A Professor’s Journey to Connect With His Past
Professor Matthew Hashiguchi has a complicated relationship with his hometown of Cleveland, Ohio. Yet he treasures growing up as a multiracial Asian-American in a neighborhood of Irish Catholics and Italian-Americans. “I live in Georgia but Cleveland will always be my home,” he said. “I am grateful that I had the experiences that I had. I don’t think that I would be who I am without those struggles or that experience of being a minority.”
A Personal Look at Being Multicultural
Hashiguchi, the son of a Japanese-American father and Italian- American mother, is a documentary filmmaker and assistant professor in Georgia Southern University’s multimedia film and production department. He has produced multiple short films and one feature length. In the highly regarded documentary, “Good Luck Soup,” he explored how his parents and other family members grappled with their multiracial and multicultural identities in a neighborhood where they were reminded that they were different. “Good Luck Soup” is also the story of Hashiguchi’s grandmother and her World War II experience. At age 16, she was among the many Japanese Americans in the United States who were forced from their homes and relocated to internment camps. The film examined the challenges she faced in
rebuilding her life and the personal struggles of her family members to assimilate in Cleveland while preserving their Japanese heritage.
“I think people watching the film were able to experience my grandmother in the way that I experienced her,” the filmmaker said. “It’s really surprising and kind of great to have people say, ‘I love your grandmother,’ and to see who she is. It’s great to have people appreciate her in the way that I also appreciate her.”
“Good Luck Soup,” self-funded in part, took six years for Hashiguchi to complete. He secured additional funding from the Corporation for Public Broadcasting, the Japanese American Citizens League and the Center for Asian American Media. His film has been featured at several film festivals and it premiered nationwide on PBS World Channel’s “America ReFramed” television series.
“That is a huge feat for any filmmaker,” Hashiguchi said. “When I start something, I don’t know where it’s going to end up. You make these films because you have something to say, because something is important to you and you never expect people to say, ‘wow we want other people to hear about this.’”
Balancing Filmmaking and Teaching
The professor studied journalism before he became a filmmaker. Calling himself a quiet introvert, he sought an occupation that would help him overcome his fears and anxieties. He became a photojournalist.
“I wanted a job that forced me to go to strangers and ask questions,” he said. “I had an internship at the Washington Post when I made the decision that I wanted to tell stories that I wanted to tell, so I became an independent filmmaker.”
Hashiguchi has been a faculty member at Georgia Southern since 2015. Teaching young storytellers, he said, is incredibly rewarding.
“Teaching film is much like being a journalist or a filmmaker,” he noted. “You’re learning about students, their stories and what they
want to do with their lives, and hopefully, I can help them accomplish what they set out to do and who they want to become.”

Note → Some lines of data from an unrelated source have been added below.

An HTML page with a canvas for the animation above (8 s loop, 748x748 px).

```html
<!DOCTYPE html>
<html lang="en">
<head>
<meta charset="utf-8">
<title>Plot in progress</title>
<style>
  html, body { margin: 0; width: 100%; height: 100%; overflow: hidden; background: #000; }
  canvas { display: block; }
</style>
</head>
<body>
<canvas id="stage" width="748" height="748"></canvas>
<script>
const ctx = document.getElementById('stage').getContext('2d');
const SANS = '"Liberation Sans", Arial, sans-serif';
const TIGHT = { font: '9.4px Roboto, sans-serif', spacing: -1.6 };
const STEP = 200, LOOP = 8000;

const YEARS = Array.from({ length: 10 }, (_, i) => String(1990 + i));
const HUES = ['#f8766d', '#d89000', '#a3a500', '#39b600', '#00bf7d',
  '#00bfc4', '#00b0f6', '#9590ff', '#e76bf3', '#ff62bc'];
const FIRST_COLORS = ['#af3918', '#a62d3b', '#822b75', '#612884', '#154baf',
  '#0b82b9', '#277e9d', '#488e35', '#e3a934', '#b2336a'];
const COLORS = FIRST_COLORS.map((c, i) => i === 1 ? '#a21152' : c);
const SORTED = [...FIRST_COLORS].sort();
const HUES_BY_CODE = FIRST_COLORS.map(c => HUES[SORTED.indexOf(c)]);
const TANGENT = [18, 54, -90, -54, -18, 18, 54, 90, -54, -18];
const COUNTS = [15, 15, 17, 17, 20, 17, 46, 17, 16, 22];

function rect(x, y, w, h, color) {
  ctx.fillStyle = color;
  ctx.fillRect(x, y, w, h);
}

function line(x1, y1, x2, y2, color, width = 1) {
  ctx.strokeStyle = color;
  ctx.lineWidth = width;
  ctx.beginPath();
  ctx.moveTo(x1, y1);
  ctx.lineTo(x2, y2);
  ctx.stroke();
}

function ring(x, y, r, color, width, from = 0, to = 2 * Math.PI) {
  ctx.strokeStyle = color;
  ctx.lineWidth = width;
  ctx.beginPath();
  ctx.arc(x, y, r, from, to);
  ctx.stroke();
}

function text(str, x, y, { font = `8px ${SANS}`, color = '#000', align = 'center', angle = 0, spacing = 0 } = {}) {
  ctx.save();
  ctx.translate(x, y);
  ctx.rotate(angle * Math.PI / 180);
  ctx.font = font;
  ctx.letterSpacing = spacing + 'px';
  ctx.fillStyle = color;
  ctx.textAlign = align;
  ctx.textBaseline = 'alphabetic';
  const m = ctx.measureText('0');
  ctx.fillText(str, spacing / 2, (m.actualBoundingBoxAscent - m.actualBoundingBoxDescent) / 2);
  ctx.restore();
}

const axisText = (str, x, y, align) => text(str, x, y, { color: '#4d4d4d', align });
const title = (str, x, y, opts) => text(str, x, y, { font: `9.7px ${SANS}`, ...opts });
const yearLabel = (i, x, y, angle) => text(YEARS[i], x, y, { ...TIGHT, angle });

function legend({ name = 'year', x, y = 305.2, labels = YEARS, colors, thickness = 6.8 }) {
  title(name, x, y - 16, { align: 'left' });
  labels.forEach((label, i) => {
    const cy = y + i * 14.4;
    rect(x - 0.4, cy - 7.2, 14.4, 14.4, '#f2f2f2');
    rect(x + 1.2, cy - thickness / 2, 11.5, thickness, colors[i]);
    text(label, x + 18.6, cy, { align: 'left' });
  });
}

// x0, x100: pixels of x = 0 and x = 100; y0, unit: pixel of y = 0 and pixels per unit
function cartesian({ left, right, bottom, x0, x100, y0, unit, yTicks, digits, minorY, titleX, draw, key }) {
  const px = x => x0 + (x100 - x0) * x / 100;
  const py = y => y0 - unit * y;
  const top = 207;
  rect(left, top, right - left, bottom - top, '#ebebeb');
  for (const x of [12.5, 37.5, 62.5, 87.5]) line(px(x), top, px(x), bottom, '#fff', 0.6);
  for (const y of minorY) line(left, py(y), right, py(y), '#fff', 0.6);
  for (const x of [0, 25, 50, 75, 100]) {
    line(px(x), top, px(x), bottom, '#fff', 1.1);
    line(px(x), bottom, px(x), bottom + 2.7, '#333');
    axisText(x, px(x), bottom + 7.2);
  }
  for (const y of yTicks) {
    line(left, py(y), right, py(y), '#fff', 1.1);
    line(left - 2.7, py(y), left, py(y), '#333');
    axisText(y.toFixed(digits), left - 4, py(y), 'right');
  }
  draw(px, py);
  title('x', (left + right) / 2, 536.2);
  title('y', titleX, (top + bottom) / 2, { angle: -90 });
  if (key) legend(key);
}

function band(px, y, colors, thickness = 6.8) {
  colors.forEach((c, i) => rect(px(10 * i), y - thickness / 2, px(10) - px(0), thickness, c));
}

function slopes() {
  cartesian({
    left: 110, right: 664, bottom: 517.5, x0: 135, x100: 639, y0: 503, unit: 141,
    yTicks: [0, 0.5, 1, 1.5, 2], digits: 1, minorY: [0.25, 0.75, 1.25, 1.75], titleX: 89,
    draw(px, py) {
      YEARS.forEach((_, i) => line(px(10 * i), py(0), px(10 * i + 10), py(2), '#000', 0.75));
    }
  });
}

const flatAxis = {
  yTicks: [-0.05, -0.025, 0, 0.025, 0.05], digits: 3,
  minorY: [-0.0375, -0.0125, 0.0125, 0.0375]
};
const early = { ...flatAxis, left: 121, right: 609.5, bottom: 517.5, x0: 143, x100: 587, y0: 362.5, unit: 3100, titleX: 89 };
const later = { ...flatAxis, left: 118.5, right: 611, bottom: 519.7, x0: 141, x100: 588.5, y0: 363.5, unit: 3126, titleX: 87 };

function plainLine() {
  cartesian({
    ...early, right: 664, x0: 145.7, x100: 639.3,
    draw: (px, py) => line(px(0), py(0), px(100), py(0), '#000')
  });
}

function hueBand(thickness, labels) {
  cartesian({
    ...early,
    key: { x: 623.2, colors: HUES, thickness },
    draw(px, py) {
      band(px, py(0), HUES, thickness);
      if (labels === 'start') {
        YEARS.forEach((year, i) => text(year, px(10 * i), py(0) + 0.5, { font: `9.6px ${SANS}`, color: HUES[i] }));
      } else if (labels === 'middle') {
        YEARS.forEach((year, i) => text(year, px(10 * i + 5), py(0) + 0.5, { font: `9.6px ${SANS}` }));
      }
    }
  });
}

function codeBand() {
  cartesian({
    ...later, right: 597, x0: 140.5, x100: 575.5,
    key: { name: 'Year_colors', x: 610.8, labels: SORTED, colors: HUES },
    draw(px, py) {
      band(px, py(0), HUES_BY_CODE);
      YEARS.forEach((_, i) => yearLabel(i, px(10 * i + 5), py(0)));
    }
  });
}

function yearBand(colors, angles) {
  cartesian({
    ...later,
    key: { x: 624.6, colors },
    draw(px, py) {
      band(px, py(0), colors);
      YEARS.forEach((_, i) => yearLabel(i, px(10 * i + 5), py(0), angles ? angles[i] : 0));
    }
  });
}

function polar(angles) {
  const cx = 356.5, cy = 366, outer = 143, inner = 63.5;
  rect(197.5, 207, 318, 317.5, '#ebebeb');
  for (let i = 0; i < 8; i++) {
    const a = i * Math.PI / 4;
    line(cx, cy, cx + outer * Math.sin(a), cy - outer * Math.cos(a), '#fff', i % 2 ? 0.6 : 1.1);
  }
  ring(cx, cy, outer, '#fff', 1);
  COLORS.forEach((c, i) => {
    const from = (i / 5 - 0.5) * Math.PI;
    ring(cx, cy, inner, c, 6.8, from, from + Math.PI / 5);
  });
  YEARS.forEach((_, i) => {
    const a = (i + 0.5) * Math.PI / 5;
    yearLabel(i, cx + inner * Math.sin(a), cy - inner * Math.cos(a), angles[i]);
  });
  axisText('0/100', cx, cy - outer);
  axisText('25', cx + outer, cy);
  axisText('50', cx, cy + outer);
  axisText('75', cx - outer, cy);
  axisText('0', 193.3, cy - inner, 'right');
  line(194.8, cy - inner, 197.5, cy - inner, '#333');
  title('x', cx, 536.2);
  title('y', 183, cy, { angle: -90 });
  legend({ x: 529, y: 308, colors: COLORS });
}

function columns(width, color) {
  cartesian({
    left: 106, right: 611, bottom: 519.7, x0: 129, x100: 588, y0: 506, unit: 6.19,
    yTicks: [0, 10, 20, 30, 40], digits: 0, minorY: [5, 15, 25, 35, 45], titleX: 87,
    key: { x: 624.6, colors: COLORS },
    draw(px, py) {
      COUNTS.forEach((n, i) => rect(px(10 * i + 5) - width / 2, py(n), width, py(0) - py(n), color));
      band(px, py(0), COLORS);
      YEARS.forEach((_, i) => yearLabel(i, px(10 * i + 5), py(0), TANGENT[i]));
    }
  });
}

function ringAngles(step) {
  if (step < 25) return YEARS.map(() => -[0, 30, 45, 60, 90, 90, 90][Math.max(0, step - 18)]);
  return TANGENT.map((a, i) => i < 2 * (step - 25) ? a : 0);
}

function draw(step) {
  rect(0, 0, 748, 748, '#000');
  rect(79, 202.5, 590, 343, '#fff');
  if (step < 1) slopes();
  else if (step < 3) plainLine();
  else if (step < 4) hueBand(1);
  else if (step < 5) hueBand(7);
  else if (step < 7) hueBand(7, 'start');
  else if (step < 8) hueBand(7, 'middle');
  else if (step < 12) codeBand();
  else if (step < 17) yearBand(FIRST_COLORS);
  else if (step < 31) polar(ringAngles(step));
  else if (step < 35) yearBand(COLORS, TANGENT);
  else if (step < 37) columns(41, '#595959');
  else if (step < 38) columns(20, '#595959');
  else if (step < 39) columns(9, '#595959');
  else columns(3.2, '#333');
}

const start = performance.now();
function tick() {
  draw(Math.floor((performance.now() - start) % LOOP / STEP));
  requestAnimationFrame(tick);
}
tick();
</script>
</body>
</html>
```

One common piece of advice that he passes on to students is the importance of versatility in filmmaking.
“They need to be able to do many things,” he said. “Specializing is not going to get them in the door. It’s being able to shoot, it’s being able to do audio, it’s being able to edit and it’s being able to produce. That will give them a great deal of self- reliance. Film is a profession that requires a great amount of personal ambition, entrepreneurial spirit and gumption. Those who make it in film don’t wait to be offered a job in film, they just make films.”
Hashiguchi said the film industry is blossoming especially in the Savannah area. “There is this untapped market here in Georgia that our students have access to that many people in New York and Los Angeles are not even considering,” he said.
“So, for students at Georgia Southern there are opportunities they should take advantage of because the industry is right here in our backyard.”
The professor and filmmaker just finished a short documentary on undocumented college students and is in the early stages of developing a documentary about mental health and parenthood.
— Sandra Bennett
A New Year’s Good Luck Dish The inspiration for the name of Professor Matthew Hashiguchi’s documentary came from one of his family’s traditions. “Good Luck Soup” is a traditional Japanese dish filled with mochi or rice cakes, broth, vegetables and a variety of other ingredients. It is served in Japanese homes on New Year’s Day to ensure good fortune.